  • Editor: John D. Cox

  • Copyright John D. Cox. This text may be freely used for educational, non-profit purposes; for all other uses contact the Editor.
    Author: Plutarch
    Editor: John D. Cox
    Not Peer Reviewed

    Life of Caesar


    XLIII.Wherefore Caesar called his soldiers together, and told them how Cornificius was at hand who brought two whole legions, and that he had fifteen ensigns led by Calenus, the which he made to stay about Megara and Athens. Then he asked them, if they would tarry for that aid or not, or whether they would rather themselves alone venture battle. The soldiers cried out to him, and prayed him not to defer battle, but rather to devise some fetch to make the enemy fight as soon as he could. Then as he sacrificed unto the gods, for the purifying of his army, the first beast was no sooner sacrificed but his soothsayer assured him that he should fight within three days. Caesar asked him again, if he saw in the sacrifices any lucky sign or token of good luck. The soothsayer answered: " For that, thou shalt answer thyself better than I can do: for the gods do promise us a marvelous great change and alteration of things that are now, unto another clean contrary. For if thou beest well now, cost thou think to have worse fortune hereafter ? and if thou be ill, assure thyself thou shalt have better."

    A wonder seen in the element, before the battle in Pharsalia.

    The night before the battle, as he went about midnight to visit the watch, men saw a great firebrand in the element, ail of a light fire, that came over Caesar's camp, and fell down in Pompey's. In the morning also, when they relieved the watch, they heard a false alarm in the enemies' camp, without any apparent cause: which they commonly call a sudden fear, that makes men besides themselves.
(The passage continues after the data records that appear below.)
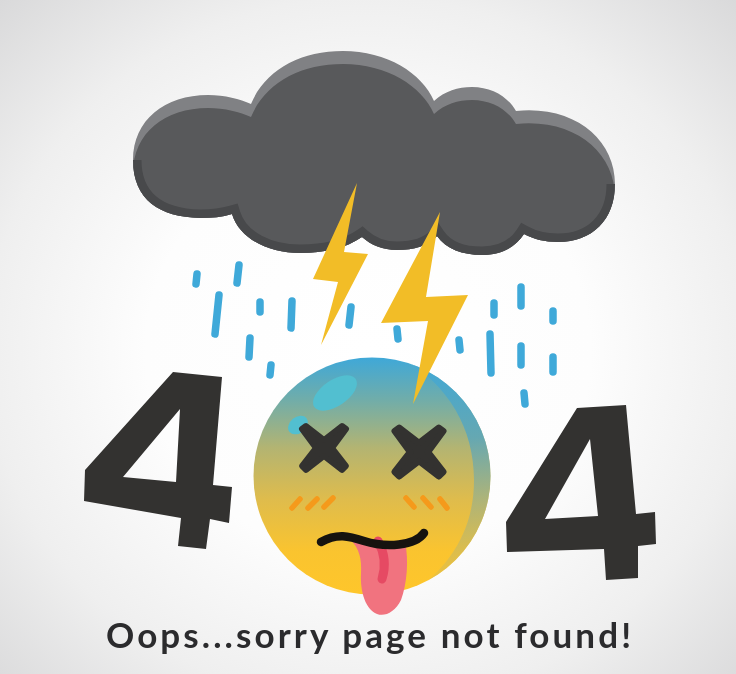
<!DOCTYPE html>
<html lang="en">
<head>
<meta charset="utf-8">
<title>404 – page not found</title>
<style>
:root {
  --ink: #333230;
  --text: #2b2b2d;
  --cloud: #58595b;
  --cloud-light: #808184;
  --cloud-dark: #48494b;
  --rain: #3fa9d9;
  --bolt: #f2bd27;
  --shine: #52bfd0;
  --blush: #f59a1b;
  --tongue: #f1737f;
  --tongue-dark: #e64a63;
}
* { box-sizing: border-box; margin: 0; }
html, body { width: 736px; height: 674px; overflow: hidden; }
.error-page {
  position: relative;
  width: 736px;
  height: 674px;
  overflow: hidden;
  background: radial-gradient(ellipse 530px 490px at 368px 350px, #fff 0%, #fdfdfd 42%, #efefef 72%, #d9d9da 100%);
}
.scene { position: absolute; inset: 0; display: block; }
.digit { fill: var(--ink); fill-rule: evenodd; }
.rain { stroke: var(--rain); stroke-width: 7.5; stroke-linecap: round; fill: none; }
.bolt { fill: var(--bolt); }
.blush { stroke: var(--blush); stroke-width: 5.5; stroke-linecap: round; fill: none; }
.eye { fill: var(--ink); stroke: var(--ink); stroke-width: 6; stroke-linejoin: round; }
.message { font-family: Lato, "Open Sans", sans-serif; font-size: 35px; font-weight: 700; fill: var(--text); }
</style>
</head>
<body>
<main class="error-page">
  <svg class="scene" width="736" height="674" viewBox="0 0 736 674" role="img" aria-label="404: a dizzy face under a storm cloud. Oops...sorry page not found!">
    <defs>
      <path id="cloud-shape" d="M133 160C133 120 165 95 208 95C225 95 240 99 251 104C265 70 300 51 343 51C387 51 422 73 434 101C445 91 458 87 472 87C492 87 508 97 516 111C575 105 615 140 615 184C615 220 592 242 558 242C545 242 533 239 524 234C515 248 500 255 482 255C463 255 446 249 437 236C428 246 414 250 397 250C383 250 371 245 362 237C346 248 325 253 300 253C270 253 240 240 232 214C222 217 212 218 200 218C160 217 133 200 133 160Z"/>
      <clipPath id="cloud-clip"><use href="#cloud-shape"/></clipPath>
      <clipPath id="face-clip"><circle cx="372" cy="476" r="118.5"/></clipPath>
      <linearGradient id="face-fill" x1="0" y1="0" x2="0" y2="1">
        <stop offset="0" stop-color="#3fa8d8"/>
        <stop offset=".18" stop-color="#71ada9"/>
        <stop offset=".38" stop-color="#b3b472"/>
        <stop offset=".6" stop-color="#dfbc4c"/>
        <stop offset=".82" stop-color="#fac42f"/>
        <stop offset="1" stop-color="#fec62b"/>
      </linearGradient>
      <linearGradient id="face-shade" gradientUnits="userSpaceOnUse" x1="420" y1="360" x2="440" y2="594">
        <stop offset="0" stop-color="#3fa8d8" stop-opacity=".85"/>
        <stop offset=".35" stop-color="#5aa6bb" stop-opacity=".85"/>
        <stop offset=".62" stop-color="#a3b282" stop-opacity=".8"/>
        <stop offset="1" stop-color="#f2c13a" stop-opacity=".6"/>
      </linearGradient>
      <path id="cross-eye" class="eye" d="M-22 -19L-18 -22L0 -8L18 -22L22 -19L8 0L22 18L18 22L0 8L-18 22L-22 18L-8 0Z"/>
    </defs>

    <g id="cloud">
      <use href="#cloud-shape" fill="var(--cloud-light)"/>
      <g clip-path="url(#cloud-clip)">
        <use href="#cloud-shape" fill="var(--cloud)" transform="translate(0 13)"/>
        <path d="M133 160C133 200 160 217 200 218C212 218 222 217 232 214C240 240 270 253 300 253C325 253 346 248 362 237C371 245 383 250 397 250C414 250 428 246 437 236C446 249 463 255 482 255C500 255 515 248 524 234C533 239 545 242 558 242C592 242 615 220 615 184" fill="none" stroke="var(--cloud-dark)" stroke-width="17"/>
      </g>
    </g>

    <path class="rain" d="M197 274L196 284M239 265L237 283M219 295L215 334M260 302V312M292 301L291 328M250 338L249 357M271 365L270 375M351 307L349 325M397 329L398 339M459 340L460 350M494 303V315M521 287V306M553 311V321M490 334L491 373M521 346V365M553 357V372M524 393L525 404"/>

    <g id="digits">
      <path class="digit" d="M173 372L222 377L213 485L232 487L229 523L210 519L206 549L178 546L181 518L84 501L85 470ZM180 409L123 477L176 482Z"/>
      <path class="digit" d="M577 408L626 405L636 514L655 512L656 544L638 546V578L606 580L604 549L507 552L506 522ZM590 439L545 519L598 516Z"/>
    </g>

    <g id="face">
      <circle cx="372" cy="476" r="118.5" fill="url(#face-fill)"/>
      <g clip-path="url(#face-clip)">
        <path d="M392 352C446 380 474 426 474 480C474 530 450 568 408 596H500V352Z" fill="url(#face-shade)"/>
      </g>
      <ellipse cx="335" cy="393" rx="25" ry="13" transform="rotate(-34 335 393)" fill="var(--shine)"/>
      <ellipse cx="298" cy="425" rx="11" ry="8" transform="rotate(-40 298 425)" fill="var(--shine)"/>
      <use href="#cross-eye" transform="translate(324 448)"/>
      <use href="#cross-eye" transform="translate(419 452) scale(1.1)"/>
      <path class="blush" d="M292 508L300 499M308 508L317 499M324 507L333 498M406 498L414 507M423 498L431 507M440 499L447 508"/>
      <path d="M351 540C364 546 386 547 405 542C409 560 407 584 401 600C395 612 385 617 377 614C366 610 360 592 361 574C362 558 359 549 351 540Z" fill="var(--tongue)"/>
      <path d="M378 541C383 550 387 563 382 579" fill="none" stroke="var(--tongue-dark)" stroke-width="9" stroke-linecap="round"/>
      <path d="M321 542C337 533 349 536 364 541C386 548 415 546 424 533" fill="none" stroke="#16130f" stroke-width="8.5" stroke-linecap="round"/>
    </g>

    <g id="lightning">
      <path class="bolt" d="M357 183L313 279L338 282L321 345L368 254L344 252Z"/>
      <path class="bolt" d="M440 212L381 323L428 321L413 404L468 295L426 297Z"/>
    </g>

    <text class="message" x="106" y="648" textLength="525" lengthAdjust="spacing">Oops...sorry page not found!</text>
  </svg>
</main>
</body>
</html>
This notwithstanding, Caesar thought not to fight that day, but was determined to have raised his camp from thence, and to have gone towards the city of Scotusa: